Random Searches = Poor Counterterrorism

terrorism [ter-uh-riz-uhm]
- noun
1. the use of violence and threats to intimidate or coerce, esp. for political purposes.
2. the state of fear and submission produced by terrorism or terrorization.
3. a terroristic method of governing or of resisting a government.

So, one would think that countering terrorism would involve resisting coercion by resisting fear and submission.

That’s not the case in Washington, D.C., where Metro officials plan to start random searches of travelers’ bags. Not because of any specific threat, but because “Americans everywhere are at some risk from terrorism.”

Let’s get something out of the way first: Random searches do not provide security against terrorist acts. If it comes to it, a bomber can inspire fear just as well by exploding a checkpoint as he can by bombing any other part of the Metro system. Other kinds of attacks can be snuck past random checks or even comprehensive checks. Random searches are security theater, designed to make it seem like something protective is being done when it’s not.

What random searches do is reward past acts of terrorism by demonstrating that they have successfully cowed our society, made it fearful, and subject to coercion. This will tend to encourage future acts of terrorism. Seven years later, the 9/11 attacks are still paying dividends.

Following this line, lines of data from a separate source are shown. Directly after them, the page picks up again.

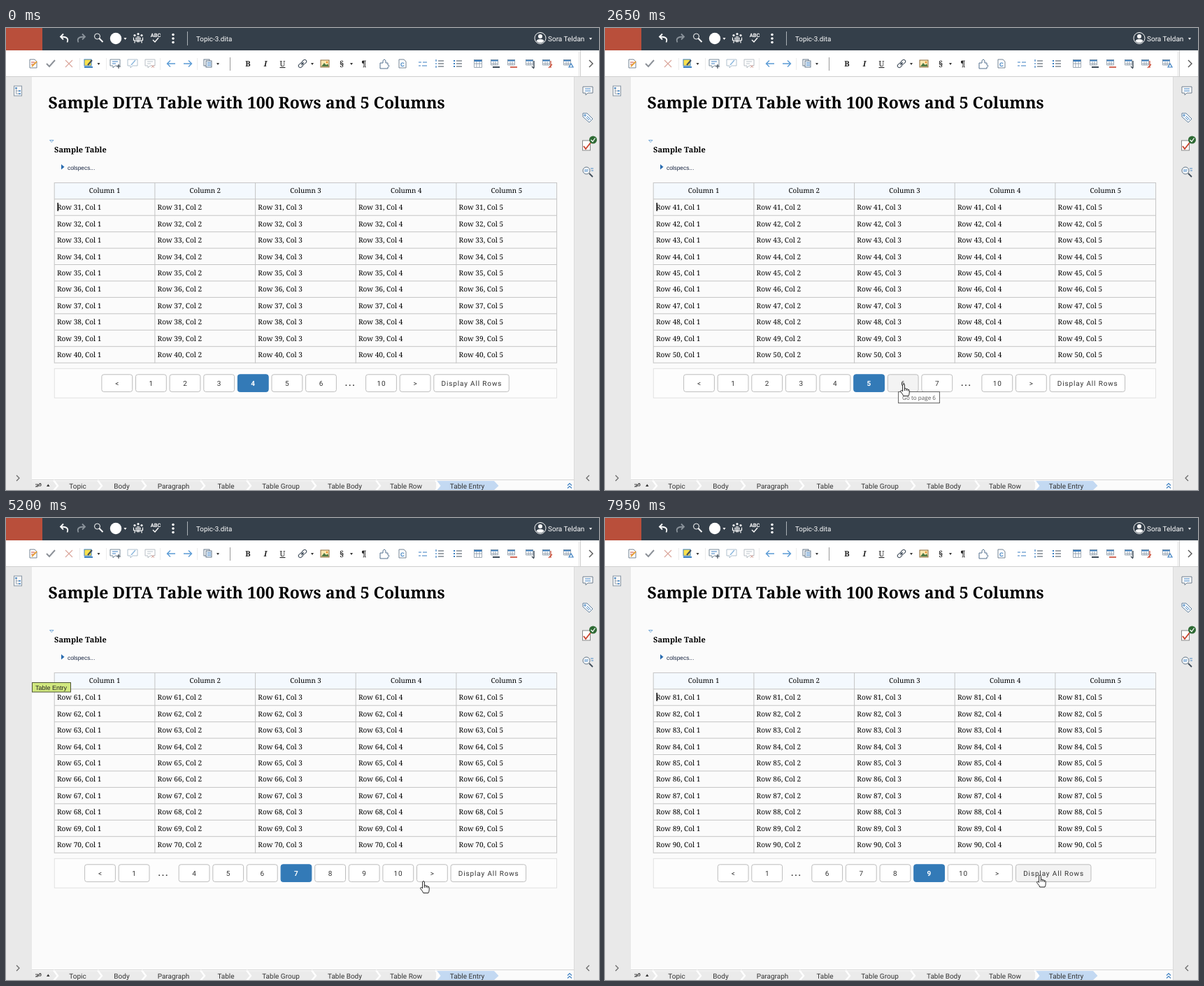
Recreate the animation shown at these times as an HTML page. Size 848 by 661 pixels, loop 8 s.

```html
<!DOCTYPE html>
<html lang="en">
<head>
<meta charset="utf-8">
<title>Paged table editor</title>
<style>
  html, body { margin: 0; width: 100%; height: 100%; overflow: hidden; background: #fbfbfb; }
  svg { display: block; width: 848px; height: 661px; }
  text { text-rendering: geometricPrecision; white-space: pre; }
  .ui { font-family: Roboto, sans-serif; font-size: 10px; }
  .serif { font-family: "Noto Serif", serif; font-size: 10.1px; }
  .arial { font-family: "Liberation Sans", sans-serif; }
  .mid { text-anchor: middle; }
  .b { font-weight: 700; }
  .btn { letter-spacing: .85px; fill: #333; }
</style>
</head>
<body>
<svg id="stage" viewBox="0 0 848 661" xmlns="http://www.w3.org/2000/svg">
  <g id="chrome"></g>
  <g id="rows" class="serif"></g>
  <path id="caret" d="M74.2 250V262" stroke="#000" stroke-width="1.4"/>
  <g id="tag">
    <rect x="37.5" y="235.5" width="55" height="13.5" fill="#d1e87f" stroke="#4d5536"/>
    <text x="42" y="245.7" class="arial" font-size="9" fill="#222">Table Entry</text>
  </g>
  <g id="pager" class="ui mid"></g>
  <g id="tip">
    <rect x=".5" y=".5" height="16" fill="#fff" stroke="#666"/>
    <text x="6" y="11.6" font-family="Open Sans, sans-serif" font-size="8.1" fill="#555"></text>
  </g>
  <circle id="halo" r="8" fill="#ecd938" fill-opacity=".78"/>
  <path id="cursor" fill="#fff" stroke="#111" stroke-width=".9" stroke-linejoin="round"/>
</svg>
<script>
const $ = id => document.getElementById(id);
const INK = '#3f4c59', BLUE = '#3b7fc1', GREY = '#c4c4c4', RED = '#c8452f';

// ---------- drawing helpers ----------
const rect = (x, y, w, h, fill, stroke = 'none', r = 0) =>
  `<rect x="${x}" y="${y}" width="${w}" height="${h}" rx="${r}" fill="${fill}" stroke="${stroke}"/>`;
const line = (d, stroke = INK, w = 1, fill = 'none') =>
  `<path d="${d}" fill="${fill}" stroke="${stroke}" stroke-width="${w}"/>`;
const solid = (d, fill = INK) => `<path d="${d}" fill="${fill}"/>`;
const disc = (x, y, r, fill, stroke = 'none') =>
  `<circle cx="${x}" cy="${y}" r="${r}" fill="${fill}" stroke="${stroke}"/>`;
const text = (x, y, s, cls = 'ui', attrs = '') =>
  `<text x="${x}" y="${y}" class="${cls}" ${attrs}>${s}</text>`;
const at = (x, y, body) => `<g transform="translate(${x} ${y})">${body}</g>`;
const drop = (x, y, fill) => solid(`M${x - 2} ${y - 1}h4l-2 3z`, fill);

// ---------- top bar ----------
function topBar() {
  const w = '#fff', undo = c => line('M4.500 6Q8-2-4-2M-1-6L-5-2L-1 2', c, 1.8);
  return rect(0, 0, 848, 32, '#343f4a') + rect(0, 0, 52, 32, '#b94f3b')
    + at(83, 14.5, undo(w))
    + `<g transform="translate(108 14.5) scale(-1 1)">${undo('#8a939b')}</g>`
    + at(132, 14, disc(-1.5, -2, 4, 'none', w) + line('M1.500 1L6.500 6', w, 2))
    + disc(157, 15, 8.2, w) + drop(170.5, 15, w)
    + at(189, 14.5, [-5, 0, 5].map(x => disc(x, x ? -4 : -6, 1.6, w)).join('')
      + line('M-6.500-1V3H-5V7M6.500-1V3H5V7M-3-1V3M3-1V3M-1-3V6M1-3V6M-4 4H4', w, 1.2))
    + text(214, 13, 'ABC', 'ui mid b', 'fill="#fff" style="font-size:7.5px"')
    + line('M210 17L213 20L218 14', w, 1.4)
    + [9.5, 15, 20.5].map(y => disc(239, y, 1.8, w)).join('')
    + line('M259.500 5V25', '#aab1b7')
    + text(272, 18.7, 'Topic-3.dita', 'ui', 'fill="#fff" style="font-size:9.8px"')
    + disc(764, 14.5, 8, 'none', w) + disc(764, 12, 3, w)
    + solid('M758.500 19Q759 16 764 16T769.500 19Q764 23.500 758.500 19', w)
    + text(775, 18.5, 'Sora Teldan', 'ui', 'fill="#fff"') + drop(836, 15, w);
}

// ---------- toolbar icons, each centred on 0,0 ----------
const bubble = (mark, c) => line('M-7-6H7V3H0L-3 6V3H-7Z', c, .9, '#fff') + mark;
const arrow = line('M6 0H-5M-1-4.500L-5.500 0L-1 4.500', '#5b9bd5', 1.4);
const pen = line('M-2 4L5-3', '#e7a13a', 2);
const sheet = line('M-5-6H2L5-3V6H-5Z', '#66788a', .9, '#fff');
const bars = line('M-2-4H6M-2 0H6M-2 4H6', INK, 1);
const table = solid('M-6-6H6V-3H-6Z', BLUE) + line('M-5.500-5.500H5.500V5.500H-5.500ZM-5.500 0H5.500M-2-3V5M2-3V5', '#8796a4', .8);
const smallTable = mark => solid('M-7-6H4V-3.500H-7Z', BLUE)
  + line('M-6.500-5.500H3.500V2H-6.500ZM-3-3V2M0-3V2M-6 0H3', '#8796a4', .8) + mark;

function toolBar() {
  const icons = [
    [39, sheet + line('M-3-2H2M-3 1H1', RED) + pen],
    [64, line('M-6 0L-2 4L6-5', '#8d9299', 2)],
    [90, line('M-5-5L5 5M5-5L-5 5', '#dba79d', 1.2)],
    [118, rect(-6, -6, 10, 9, '#fbe14c', BLUE) + line('M-1 2L5-5', INK, 2) + rect(-6, 4, 12, 2, BLUE)],
    [156, bubble(line('M-4-3H4M-4 0H1', BLUE) + line('M2 4H8M5 1V7', INK, 1.2), '#6d7f90')],
    [181, bubble(line('M-2 2L4-5', '#8eb9df', 1.5), '#a9bac9')],
    [206, bubble(line('M-4-3H4M-4 0H1', '#b9c2ca') + line('M2 2L6 6M6 2L2 6', '#dba79d'), '#b0b8c0')],
    [236, arrow], [260, `<g transform="scale(-1 1)">${arrow}</g>`],
    [289, rect(-6, -6, 8, 9, '#fff', '#66788a') + rect(-3, -4, 8, 9, '#e4eef8', '#66788a') + line('M-1-1H4M-1 2H4', BLUE)],
    [424, `<g transform="rotate(-45)">${rect(-7, -2.5, 7, 5, 'none', INK, 2.5) + rect(0, -2.5, 7, 5, 'none', INK, 2.5) + line('M-3 0H3')}</g>`],
    [456, rect(-6, -5, 12, 10, '#f9e7b0', '#8b6b3d') + solid('M-5 4L-1-1L2 2L4 0L5.500 4Z', '#4d7a45') + disc(3, -2, 1.3, '#e88a2a')],
    [541, line('M-6-1H-2V-4Q0-8 2-4V-1H5V2Q9 3 5 5V7H-6Z', '#526f8d', 1, '#fff')],
    [567, sheet + text(0, 4, 'C', 'arial mid b', `font-size="8" fill="${BLUE}"`)],
    [596, line('M-6-2H-2M0-2H6M-6 3H-3M-1 3H6', BLUE, 1.2)],
    [620, bars + line('M-5-6V-3M-5-1V1M-5 3V6', BLUE, 1.2)],
    [646, bars + [-4, 0, 4].map(y => rect(-6, y - 1, 2, 2, BLUE)).join('')],
    [675, table],
    [700, smallTable(line('M-4 5H6', INK, 2))],
    [724, smallTable(line('M-3 5H7', RED, 1.6))],
    [750, smallTable(line('M5-4V6M2 4L5 7', INK, 1.4))],
    [774, smallTable(line('M5-4V6M2 6L7 1', RED, 1.2))],
    [804, smallTable(line('M1 5L4 0L7 5Z', BLUE, 1.2, '#fff'))]
  ];
  const glyph = (x, s, extra = '') => text(x, 55, s, 'serif mid b', 'fill="#222" style="font-size:11px;' + extra + '"');
  return rect(0, 32, 848, 37.5, '#fff') + line('M0 69.500H848', '#cfcfcf')
    + icons.map(([x, body]) => at(x, 51, body)).join('')
    + glyph(346, 'B') + glyph(371, 'I', 'font-style:italic') + glyph(395.5, 'U', 'font-weight:400;text-decoration:underline')
    + glyph(480, '§') + glyph(512, '¶')
    + [132.5, 303, 438, 494].map(x => drop(x, 51, '#333')).join('')
    + [105, 143, 220, 273].map(x => line(`M${x}.5 43V60`, '#ececec')).join('')
    + line('M320.500 42V61', '#999')
    + solid('M818 33H822V69H818Z', '#f2f2f2') + line('M821.500 32V69', '#d2d2d2')
    + line('M834 46L839 51L834 56', '#555', 1.4);
}

// ---------- side panels and breadcrumb ----------
function sides() {
  const chevron = (x, s) => line(`M${x - 2 * s} 640L${x + 2 * s} 644L${x - 2 * s} 648`, '#666', 1.2);
  return rect(0, 70, 37, 591, '#e9e9e9') + rect(812, 70, 36, 591, '#e9e9e9') + line('M812.500 70V661', '#dadada')
    + at(17, 90, rect(-5.5, -7, 11, 14, '#f7f7f7', '#8796a4')
      + line('M-2.500-5V4H1M-2.500 0H1', '#8796a4', .8) + line('M-4-4H-1M1 0H4M1 4H4', BLUE, 1.6))
    + at(832, 90, bubble(line('M-4-3H4M-4 0H4', BLUE), '#5f7182'))
    + at(832, 128, line('M-7-6H-1L7 2L2 7L-7-1Z', '#5f7f9f', 1, '#fff') + disc(-4, -3, 1.2, 'none', BLUE) + line('M-1-2L4 3M-2 0L2 4', BLUE))
    + at(830, 168, rect(-5.5, -7, 11, 14, '#fff', '#888') + line('M-4 1L-1 5L6-4', RED, 1.8))
    + disc(839.5, 160, 5.5, '#2f6b35') + line('M836.500 160L839 162.500L842.500 157.500', '#fff', 1.3)
    + at(831, 205, disc(-1, -1, 5, '#fff', '#5f7182') + line('M3 3L8 8', INK, 1.8) + line('M-4-2H2M-4 0H1M5-4H9M6-1H9', BLUE, .9))
    + chevron(17, 1) + chevron(832, -1);
}

function crumbs() {
  const names = [['Topic', 102.5], ['Body', 165.5], ['Paragraph', 239.5], ['Table', 314.5],
    ['Table Group', 393], ['Table Body', 484.5], ['Table Row', 572], ['Table Entry', 659.5]];
  return rect(37, 646, 775, 15, '#fbfbfb') + line('M37 646.500H812', '#d5d5d5')
    + rect(37, 648, 578, 13, '#ebebeb')
    + solid('M614 648H698L704.500 655L698 661H614L620.500 655Z', '#c3d9f2')
    + [68, 131, 194, 278, 344, 437, 529, 614].map(x => line(`M${x} 647L${x + 6} 655L${x} 662`, '#fff', 2.4)).join('')
    + line('M42 656.500L50 651.500M42 653H46V656H43M47 652H50V655H47', '#444', 1)
    + solid('M58 656H62.500L60.300 652.500Z', '#333')
    + names.map(([s, x]) => text(x, 658.5, s, 'ui mid', 'fill="#333"')).join('')
    + line('M803 654.500L806 651.500L809 654.500M803 658.500L806 655.500L809 658.500', BLUE, 1.1);
}

// ---------- document ----------
const LEFT = 69.2, COL = 143.68, BODY = 244.8, ROW = 23.43;
function sheetArea() {
  const right = LEFT + COL * 5;
  let s = text(60.5, 115, 'Sample DITA Table with 100 Rows and 5 Columns', 'serif b', 'style="font-size:23px"')
    + line('M62.500 160.500H68L65.200 163.500Z', '#77a9d6', 1, '#fff')
    + text(69, 178, 'Sample Table', 'serif b', 'style="font-size:11px"')
    + solid('M79 195L83.500 198.700L79 202.500Z', '#2a6cb0')
    + text(88, 202.7, 'colspecs...', 'arial', 'font-size="8.3" fill="#16233f"')
    + rect(LEFT, 221.5, COL * 5, 23.3, '#f4f9fe');
  let grid = '';
  for (let i = -1; i <= 10; i++) grid += `M${LEFT} ${(BODY + i * ROW).toFixed(1)}H${right}`;
  for (let c = 0; c <= 5; c++) grid += `M${(LEFT + c * COL).toFixed(1)} 221V479.500`;
  s += line(grid, GREY);
  for (let c = 0; c < 5; c++) s += text(LEFT + COL * (c + .5) + .1, 236.3, 'Column ' + (c + 1), 'serif mid', 'style="font-size:9.8px"');
  return s + rect(69.3, 487.3, 718.2, 41.9, '#fdfdfd', '#e1e1e1');
}

$('chrome').innerHTML = rect(0, 0, 848, 661, '#fbfbfb') + sheetArea() + sides() + crumbs() + topBar() + toolBar();

function drawRows(page) {
  let s = '';
  for (let r = 0; r < 10; r++)
    for (let c = 0; c < 5; c++)
      s += text((LEFT + 3.7 + c * COL).toFixed(1), (260.2 + r * ROW).toFixed(1),
        `Row ${(page - 1) * 10 + r + 1}, Col ${c + 1}`, '');
  $('rows').innerHTML = s;
}

// ---------- pager ----------
const STEP = 48.6, GAP = 37.4, WIDE = 108.5;
function layout(page) {
  const items = ['&lt;'];
  let last = 0;
  for (let n = 1; n <= 10; n++) {
    if (n > 1 && n < 10 && (n < page - 3 || n > page + 2)) continue;
    if (n - last > 1) items.push('...');
    items.push(n);
    last = n;
  }
  items.push('&gt;', 'Display All Rows');
  const size = k => k === '...' ? GAP : k === 'Display All Rows' ? WIDE : STEP;
  let x = 428.1 - items.reduce((sum, k) => sum + size(k), 0) / 2;
  return items.map(key => {
    const w = size(key), box = { key, x, w: w === STEP ? 44.8 : w };
    x += w;
    return box;
  });
}

const hit = (boxes, x, y) => y < 496 || y > 519 ? null
  : boxes.find(b => b.key !== '...' && x >= b.x && x <= b.x + b.w);

function drawPager(boxes, page, hover, pressed) {
  $('pager').innerHTML = boxes.map(b => {
    if (b.key === '...')
      return text(b.x + 16, 512, '...', 'b', 'fill="#333" style="font-size:12px;letter-spacing:1.8px"');
    const on = b.key === page, over = hover === b;
    let fill = '#fff', edge = '#bdbdbd';
    if (on) fill = edge = over ? '#286090' : '#337ab7';
    else if (over && pressed) { fill = '#c2dcf3'; edge = '#3c80c2'; }
    else if (over) fill = '#f3f3f3';
    return rect((b.x + .5).toFixed(1), 495.8, (b.w - 1).toFixed(1), 24.6, fill, edge, 3)
      + text((b.x + b.w / 2 + .4).toFixed(1), 511.7, b.key, on ? 'btn b' : 'btn', on ? 'style="fill:#fff"' : '');
  }).join('');
}

// ---------- timeline ----------
const LOOP = 8000;
const turns = [[0, 4], [1560, 5], [2910, 6], [4340, 7], [5590, 8], [6910, 9]];
const presses = [[1500, 1560], [2850, 2910], [4280, 4340], [5530, 5590], [6850, 6910]];
const tags = [[1630, 2630], [3010, 4030], [4500, 5510], [5710, 6700], [7030, 7950]];
const caretOff = [[260, 1560], [2090, 2610], [3510, 4030], [4840, 5360], [6110, 6640], [7430, 7950]];
const tips = [[2600, 2850, 'Go to page 6', 59], [3690, 4280, 'Go to page 7', 59], [6110, 6850, 'Go to next page', 73]];
const path = [[400, 513, 41], [550, 379, 521.5], [800, 379, 521.5], [930, 371, 513], [1160, 406, 510],
  [1910, 406, 510], [2090, 427, 510], [3510, 427, 510], [3690, 440, 510], [4810, 440, 510],
  [5200, 597, 520], [5400, 604, 510], [7370, 604, 510], [7580, 622, 511.5]];
const HAND = 'M-1.400 1A1.400 1.400 0 0 1 1.400 1V6Q3.600 4.800 3.900 6.600Q5.800 5.600 6.200 7.400Q8.200 6.800 8.200 8.800V12Q8.200 14 7 16.500H-.2Q-1 14-3.800 11Q-5.200 9-3.600 8.500Q-2.600 8.200-1.400 10ZM1.400 6V9M3.900 6.600V9M6.200 7.400V9.500';
const ARROW = 'M0 0V15L3.500 11.700L5.800 17L8 16L5.700 11H10.500Z';

const during = (spans, t) => spans.find(([a, b]) => t >= a && t < b);
const show = (el, on) => el.setAttribute('visibility', on ? 'visible' : 'hidden');
const move = (el, x, y) => el.setAttribute('transform', `translate(${x.toFixed(1)} ${y.toFixed(1)})`);

function pointer(t) {
  const i = path.findIndex(k => k[0] > t);
  if (i < 0) return path[path.length - 1].slice(1);
  if (i === 0) return path[0].slice(1);
  const [t0, x0, y0] = path[i - 1], [t1, x1, y1] = path[i];
  const u = (t - t0) / (t1 - t0), e = u * u * (3 - 2 * u);
  return [x0 + (x1 - x0) * e, y0 + (y1 - y0) * e];
}

let shownPage = 0, shownState = '', boxes = [];
function render(t) {
  const page = turns.filter(k => k[0] <= t).pop()[1];
  if (page !== shownPage) {
    shownPage = page;
    boxes = layout(page);
    drawRows(page);
  }
  const [x, y] = pointer(t), visible = t >= 400;
  const pressed = !!during(presses, t);
  const hover = visible ? hit(boxes, x, y) : null;
  const state = [page, hover && hover.key, pressed].join();
  if (state !== shownState) {
    shownState = state;
    drawPager(boxes, page, hover, pressed);
  }
  show($('caret'), !during(caretOff, t));
  show($('tag'), during(tags, t));
  show($('halo'), pressed);
  move($('halo'), x - 2, y + 1);

  const tip = during(tips, t);
  show($('tip'), tip);
  if (tip) {
    move($('tip'), Math.round(x - 8), Math.round(y + 10));
    $('tip').children[0].setAttribute('width', tip[3]);
    $('tip').children[1].textContent = tip[2];
  }
  show($('cursor'), visible);
  $('cursor').setAttribute('d', y > 495 ? HAND : ARROW);
  move($('cursor'), x, y);
}

function frame() {
  render(performance.now() % LOOP);
  requestAnimationFrame(frame);
}
frame();
</script>
</body>
</html>
```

Searching at random in the Metro system plays into the terrorism strategy. Metro officials mean well, there can be no doubt, but they’re patsies to terrorism.